  • Miles MB, Huberman AM. Qualitative data analysis: An expanded sourcebook. 2. Newbury Park, CA: Sage Publications; 1994.
  • Crabtree BF, Miller WL. A template approach to text analysis: Developing and using codebooks. In: Crabtree BF, Miller WL, editor. Research methods for primary care: Doing qualitative research. Vol. 3. Newbury Park, CA: Sage Publications; 1992. pp. 93–109.
  • Pope C, Ziebland S, Mays N. Qualitative research in health care: Analysing qualitative data. BMJ. 2000;320:114–116. doi: 10.1136/bmj.320.7227.114. [PMC free article] [PubMed] [Cross Ref]
  • Briggs A. Pulling cost-effectiveness analysis up by its bootstraps: a non-parametric approach to confidence interval estimation. Health Econ. 1997;6:327–340. doi: 10.1002/(SICI)1099-1050(199707)6:4<327::AID-HEC282>3.0.CO;2-W. [PubMed] [Cross Ref]
  • Greenhalgh T, Robert G, Bate P, Kyriakidou O, Macfarlane F, Peacock R. How to Spread Good Ideas: A systematic review of the literature on diffusion, dissemination, and sustainability of innovations in health service delivery and organization. London: University College; 2004. p. 362.
  • Lewis SF, Piasecki TM, Fiore MC, Anderson JE, Baker TB. Transdermal nicotine replacement for hospitalized patients: A randomized clinical trial.

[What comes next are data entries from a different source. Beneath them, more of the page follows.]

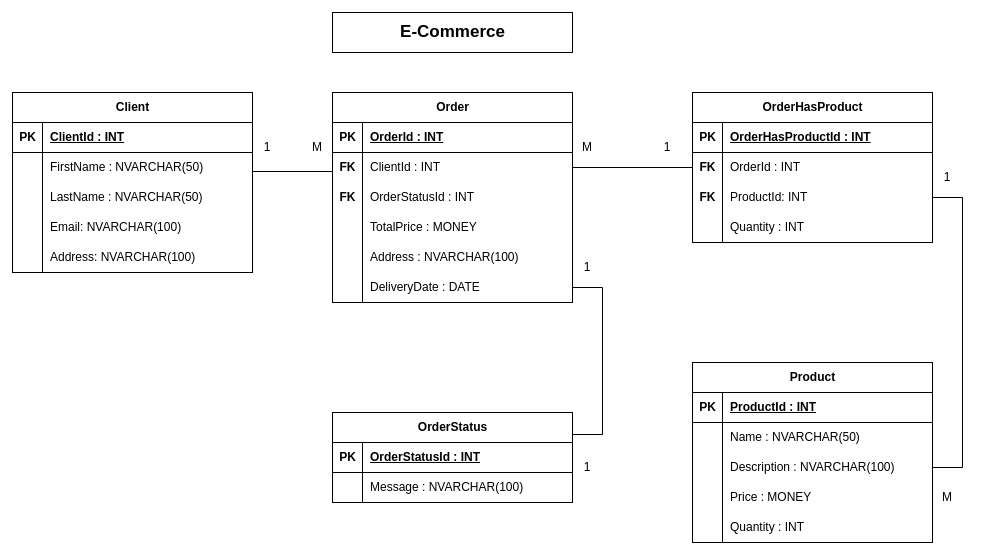
<!DOCTYPE html>
<html lang="en">
<head>
<meta charset="utf-8">
<title>E-Commerce entity diagram</title>
<style>
:root { --paper: #fff; --ink: #000; --row: 30px; --key-column: 30px; }
* { box-sizing: border-box; margin: 0; padding: 0; }
html, body { width: 983px; height: 555px; overflow: hidden; background: var(--paper); }
.diagram {
  position: relative; width: 983px; height: 555px; overflow: hidden;
  color: var(--ink);
  font: 12px/29px "Liberation Sans", Arial, sans-serif;
}
.title, .entity, .cardinality, .relations { position: absolute; }
.title {
  left: 332px; top: 12px; width: 241px; height: 41px;
  border: 1px solid var(--ink);
  font-size: 17px; line-height: 38px; text-align: center;
}
.relations { left: 0; top: 0; fill: none; stroke: var(--ink); stroke-width: 1; }
.entity {
  width: 241px; border: 1px solid var(--ink); background: var(--paper);
  white-space: nowrap;
}
.entity h2 {
  height: var(--row); border-bottom: 1px solid var(--ink);
  font-size: 12px; line-height: 29px; text-align: center;
}
.fields { list-style: none; }
.fields li { display: grid; grid-template-columns: var(--key-column) 1fr; height: var(--row); }
.fields li:last-child { height: 29px; }
.key { border-right: 1px solid var(--ink); font-weight: bold; text-align: center; }
.field { padding-left: 7px; }
.fields .primary { border-bottom: 1px solid var(--ink); }
.primary .field { font-weight: bold; text-decoration: underline; }
.client { left: 12px; top: 92px; }
.order { left: 332px; top: 92px; }
.order-has-product { left: 692px; top: 92px; }
.order-status { left: 332px; top: 412px; }
.product { left: 692px; top: 362px; }
.cardinality { width: 30px; height: 30px; line-height: 30px; text-align: center; }
</style>
</head>
<body>
<main class="diagram">
  <h1 class="title">E-Commerce</h1>

  <svg class="relations" width="983" height="555" viewBox="0 0 983 555" aria-hidden="true">
    <path d="M252 171.5H333"/>
    <path d="M572 167.5H693"/>
    <path d="M572 287.5H602.5V434.5H572"/>
    <path d="M932 197.5H962.5V467.5H932"/>
  </svg>

  <section class="entity client">
    <h2>Client</h2>
    <ul class="fields">
      <li class="primary"><span class="key">PK</span><span class="field">ClientId : INT</span></li>
      <li><span class="key"></span><span class="field">FirstName : NVARCHAR(50)</span></li>
      <li><span class="key"></span><span class="field">LastName : NVARCHAR(50)</span></li>
      <li><span class="key"></span><span class="field">Email: NVARCHAR(100)</span></li>
      <li><span class="key"></span><span class="field">Address: NVARCHAR(100)</span></li>
    </ul>
  </section>

  <section class="entity order">
    <h2>Order</h2>
    <ul class="fields">
      <li class="primary"><span class="key">PK</span><span class="field">OrderId : INT</span></li>
      <li><span class="key">FK</span><span class="field">ClientId : INT</span></li>
      <li><span class="key">FK</span><span class="field">OrderStatusId : INT</span></li>
      <li><span class="key"></span><span class="field">TotalPrice : MONEY</span></li>
      <li><span class="key"></span><span class="field">Address : NVARCHAR(100)</span></li>
      <li><span class="key"></span><span class="field">DeliveryDate : DATE</span></li>
    </ul>
  </section>

  <section class="entity order-has-product">
    <h2>OrderHasProduct</h2>
    <ul class="fields">
      <li class="primary"><span class="key">PK</span><span class="field">OrderHasProductId : INT</span></li>
      <li><span class="key">FK</span><span class="field">OrderId : INT</span></li>
      <li><span class="key">FK</span><span class="field">ProductId: INT</span></li>
      <li><span class="key"></span><span class="field">Quantity : INT</span></li>
    </ul>
  </section>

  <section class="entity order-status">
    <h2>OrderStatus</h2>
    <ul class="fields">
      <li class="primary"><span class="key">PK</span><span class="field">OrderStatusId : INT</span></li>
      <li><span class="key"></span><span class="field">Message : NVARCHAR(100)</span></li>
    </ul>
  </section>

  <section class="entity product">
    <h2>Product</h2>
    <ul class="fields">
      <li class="primary"><span class="key">PK</span><span class="field">ProductId : INT</span></li>
      <li><span class="key"></span><span class="field">Name : NVARCHAR(50)</span></li>
      <li><span class="key"></span><span class="field">Description : NVARCHAR(100)</span></li>
      <li><span class="key"></span><span class="field">Price : MONEY</span></li>
      <li><span class="key"></span><span class="field">Quantity : INT</span></li>
    </ul>
  </section>

  <span class="cardinality" style="left:252px;top:132px">1</span>
  <span class="cardinality" style="left:302px;top:132px">M</span>
  <span class="cardinality" style="left:572px;top:132px">M</span>
  <span class="cardinality" style="left:652px;top:132px">1</span>
  <span class="cardinality" style="left:572px;top:252px">1</span>
  <span class="cardinality" style="left:572px;top:452px">1</span>
  <span class="cardinality" style="left:932px;top:162px">1</span>
  <span class="cardinality" style="left:932px;top:482px">M</span>
</main>
</body>
</html>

Prev Med. 1998;27:296–303. doi: 10.1006/pmed.1998.0266. [PubMed] [Cross Ref]
  • Hennrikus DJ, Lando HA, McCarty MC, Klevan D, Holtan N, Huebsch JA, Jestus S, Pentel PR, Pine D, Sullivan S, Swenson K, Vessey J. The TEAM Project: The effectiveness of smoking cessation intervention with hospital patients. Prev Med. 2005;40:249–258. doi: 10.1016/j.ypmed.2004.05.030. [PubMed] [Cross Ref]
  • Joint Commission on Accreditation of Healthcare Organizations 2009. http://www.jointcommission.org/PerformanceMeasurement last accessed September 4, 2009.
  • Dawood N, Vaccarino V, Reid KJ, Spertus J, Hamid N, Parashar S., for the PREMIER Registry Investigators Predictors of smoking cessation after a myocardial infarction: The role of institutional smoking cessation programs in improving success. Arch Intern Med. 2008;168:1961–1967. doi: 10.1001/archinte.168.18.1961. [PubMed] [Cross Ref]
Articles from Implementation Science : IS are provided here courtesy of
BioMed Central